Building a massive wall along the U.S.-Mexico border will not work. It’s a political sound bite that revs up political rallies, but it ignores the day-to-day reality of life and security along the border.
A team of Star journalists this spring revisited a reporting project the Star did in 2006, when reporters and photographers traveled the roughly 2,000 miles between the U.S. and Mexico.
This time, Star reporters and photographers spent time in California, Arizona, the Tohono O’odham Nation and New Mexico in the U.S. as well as the Mexican states of Chihuahua and Sonora.
“Beyond the Wall,” a special print section in today’s paper — and digital reporting available on Tucson.com — is the result of that work.
Star journalists spoke to residents, border agents, environmentalists, ranchers, migrants and others.
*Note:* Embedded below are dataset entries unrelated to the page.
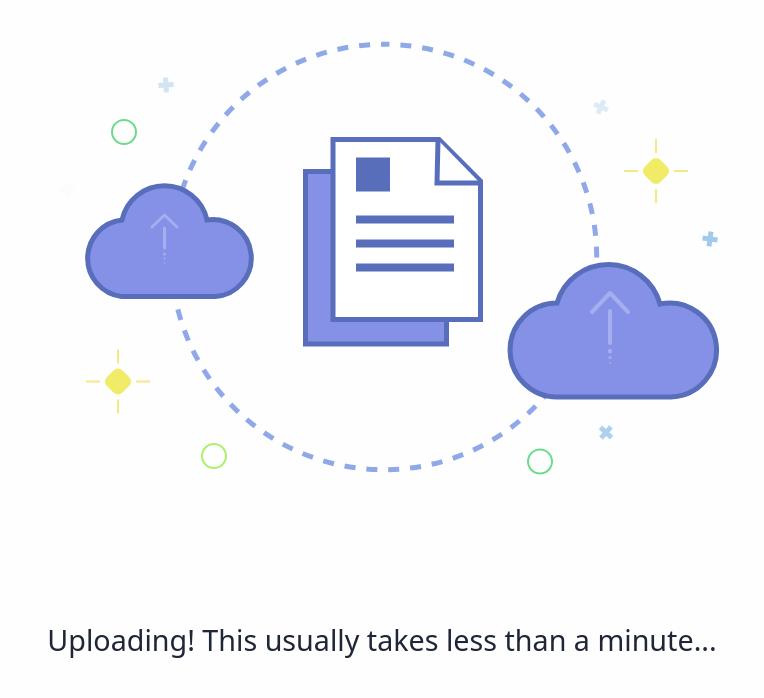
<!DOCTYPE html>
<html lang="en">
<head>
<meta charset="utf-8">
<title>Uploading</title>
<style>
:root {
  --paper: #fefefe;
  --ink: #1f2637;
  --outline: #586ebb;
  --fill: #8491e6;
  --orbit: #8fa8e8;
  --arrow: #a5aeee;
  --green: #6cdc8a;
  --lime: #aef06c;
  --yellow: #f0ec68;
  --ray: #f3ea85;
  --sky: #a0c9ec;
}
* { box-sizing: border-box; margin: 0; }
body { width: 764px; height: 698px; overflow: hidden; background: var(--paper); }
.upload-status { position: relative; width: 764px; height: 698px; overflow: hidden; }
.illustration { position: absolute; inset: 0; display: block; }
.message {
  position: absolute; left: 0; top: 620px; width: 764px;
  font: 500 28.7px/40px "Noto Sans", sans-serif;
  color: var(--ink); text-align: center; white-space: nowrap;
}
.orbit { fill: none; stroke: var(--orbit); stroke-width: 5; stroke-dasharray: 11 10.94; stroke-dashoffset: 5.5; }
.cloud, .back-page { fill: var(--fill); stroke: var(--outline); stroke-width: 5; }
.front-page { fill: #fff; stroke: var(--outline); stroke-width: 5; }
.page-content { fill: var(--outline); }
.arrow { fill: none; stroke: var(--arrow); stroke-linecap: round; stroke-linejoin: round; }
.arrow-dots { fill: var(--arrow); }
.ring { fill: none; stroke: var(--green); stroke-width: 2; }
.ring-lime { stroke: var(--lime); }
.rays { stroke: var(--ray); stroke-width: 2; }
.spark-core { fill: var(--yellow); }
.plus { fill: none; stroke: var(--sky); stroke-width: 5; }
</style>
</head>
<body>
<main class="upload-status">
  <svg class="illustration" width="764" height="698" viewBox="0 0 764 698" role="img" aria-label="Documents circled by two upload clouds">
    <defs>
      <g id="spark">
        <path class="rays" d="M0-32V-18M0 18V32M-32 0H-18M18 0H32"/>
        <rect class="spark-core" x="-11" y="-11" width="22" height="22" rx="6" transform="rotate(45)"/>
      </g>
      <path id="plus" d="M-7.5 0H7.5M0-7.5V7.5"/>
    </defs>

    <circle class="orbit" cx="384" cy="257" r="212.7" transform="rotate(-90 384 257)"/>

    <g class="documents">
      <rect class="back-page" x="305.5" y="171.5" width="141" height="172.5"/>
      <path class="front-page" d="M333 139.5H439L480.500 181V319.500H333Z"/>
      <path class="front-page" d="M438 140L437 183H480"/>
      <g class="page-content">
        <rect x="356" y="157.500" width="34" height="34"/>
        <rect x="356" y="215.500" width="98" height="8"/>
        <rect x="356" y="239.500" width="98" height="8"/>
        <rect x="356" y="263.500" width="98" height="8"/>
      </g>
    </g>

    <g class="cloud-left">
      <path class="cloud" d="M121.500 296.500A38.500 38.500 0 0 1 122 220A43.500 43.500 0 0 1 207 220A38.500 38.500 0 1 1 215 296.500Z"/>
      <path class="arrow" stroke-width="3" d="M152 227L164.500 215L177 227M164.500 228V248"/>
      <g class="arrow-dots">
        <circle cx="164.500" cy="254" r="1.500"/>
        <circle cx="164.500" cy="258.500" r="1"/>
        <circle cx="164.500" cy="263" r="0.800"/>
      </g>
    </g>

    <g class="cloud-right">
      <path class="cloud" d="M557 397A47 47 0 0 1 557 303A53.500 53.500 0 0 1 660 304A47 47 0 1 1 671 397Z"/>
      <path class="arrow" stroke-width="4" d="M592 312L610 293L628 312M610 311V343"/>
      <g class="arrow-dots">
        <circle cx="610" cy="351" r="2.200"/>
        <circle cx="610" cy="357.500" r="1.600"/>
        <circle cx="610" cy="363" r="0.900"/>
      </g>
    </g>

    <g class="rings">
      <circle class="ring" cx="124" cy="132" r="12"/>
      <circle class="ring" cx="540" cy="461.500" r="12"/>
      <circle class="ring ring-lime" cx="214" cy="456" r="12"/>
    </g>

    <use href="#spark" x="656" y="171"/>
    <use href="#spark" x="118" y="381.500"/>

    <g class="plus">
      <use href="#plus" transform="translate(166 85) rotate(-3)" opacity="0.500"/>
      <use href="#plus" transform="translate(601 107) rotate(24)" opacity="0.350"/>
      <use href="#plus" transform="translate(710 239) rotate(8)"/>
      <use href="#plus" transform="translate(606 432.500) rotate(42)" opacity="0.850"/>
      <use href="#plus" transform="translate(67 190)" opacity="0.030"/>
    </g>
  </svg>
  <p class="message">Uploading! This usually takes less than a minute...</p>
</main>
</body>
</html>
They sought the real story of the borderlands, not the one-dimensional picture presented by too many politicians, specifically Donald Trump, the presumptive Republican nominee for president.
What the Star found bolsters what those who understand the complex and interconnected situation along the border have long said: Building a wall the entire length of the border would be ineffective, expensive and unnecessary.
Natural barriers of mountains and water create a border of their own in rugged stretches between the U.S. and Mexico. Constructing a wall would slow down human and drug smugglers by mere minutes.
Existing barriers have negatively affected wildlife by cutting off migration routes and have separated families and bisected people’s private property.
Some things have changed in the decade between Star investigations.
The 2005 Real ID Act allows the federal government to ignore all laws that would hinder the creation of border barriers, including the Clean Water Act and the Endangered Species Act.
For example, in California, two miles east of the Pacific Ocean, the federal government topped two mesas and filled in Smuggler’s Gulch, trying to stop the flow of drugs and migrant traffic. It has helped in that, but has also created environmental concerns for nearby residents.
Changes in federal policy have made a difference, too. Migrants in the U.S. illegally who are caught are often deported to Mexico far from where they crossed. The intent is to break up smuggling networks, and keep people from being deported right across the border only to try again, and again, and again.
The number of Border Patrol agents has increased from 12,000 to 20,000 over the past 10 years, and the annual budget is now $4 billion. Sensors, cameras and other technology keeps eyes and ears on the border 24/7.
Latching on to the idea that a big wall will stop illegal immigration and drug trafficking may be appealing, but no constructed barrier will solve the problems of people overstaying their visas, the fact that most hard drugs are smuggled into the U.S. through official ports of entry or the people from Central America who willingly surrender themselves at the border.
The concept of a do-it-all wall also obscures the only real fix – a political agreement that creates a way for people to come to the U.S. to work, and return home. Reform must also give legal status to undocumented young people brought here as children by their families, and expedite the legalization process so families aren’t separated for years while waiting for paperwork to clear.
Immigration and border security aren’t simple challenges, and no wall will solve them. Life on the U.S.-Mexico border is complicated and requires far more than political platitudes and promises.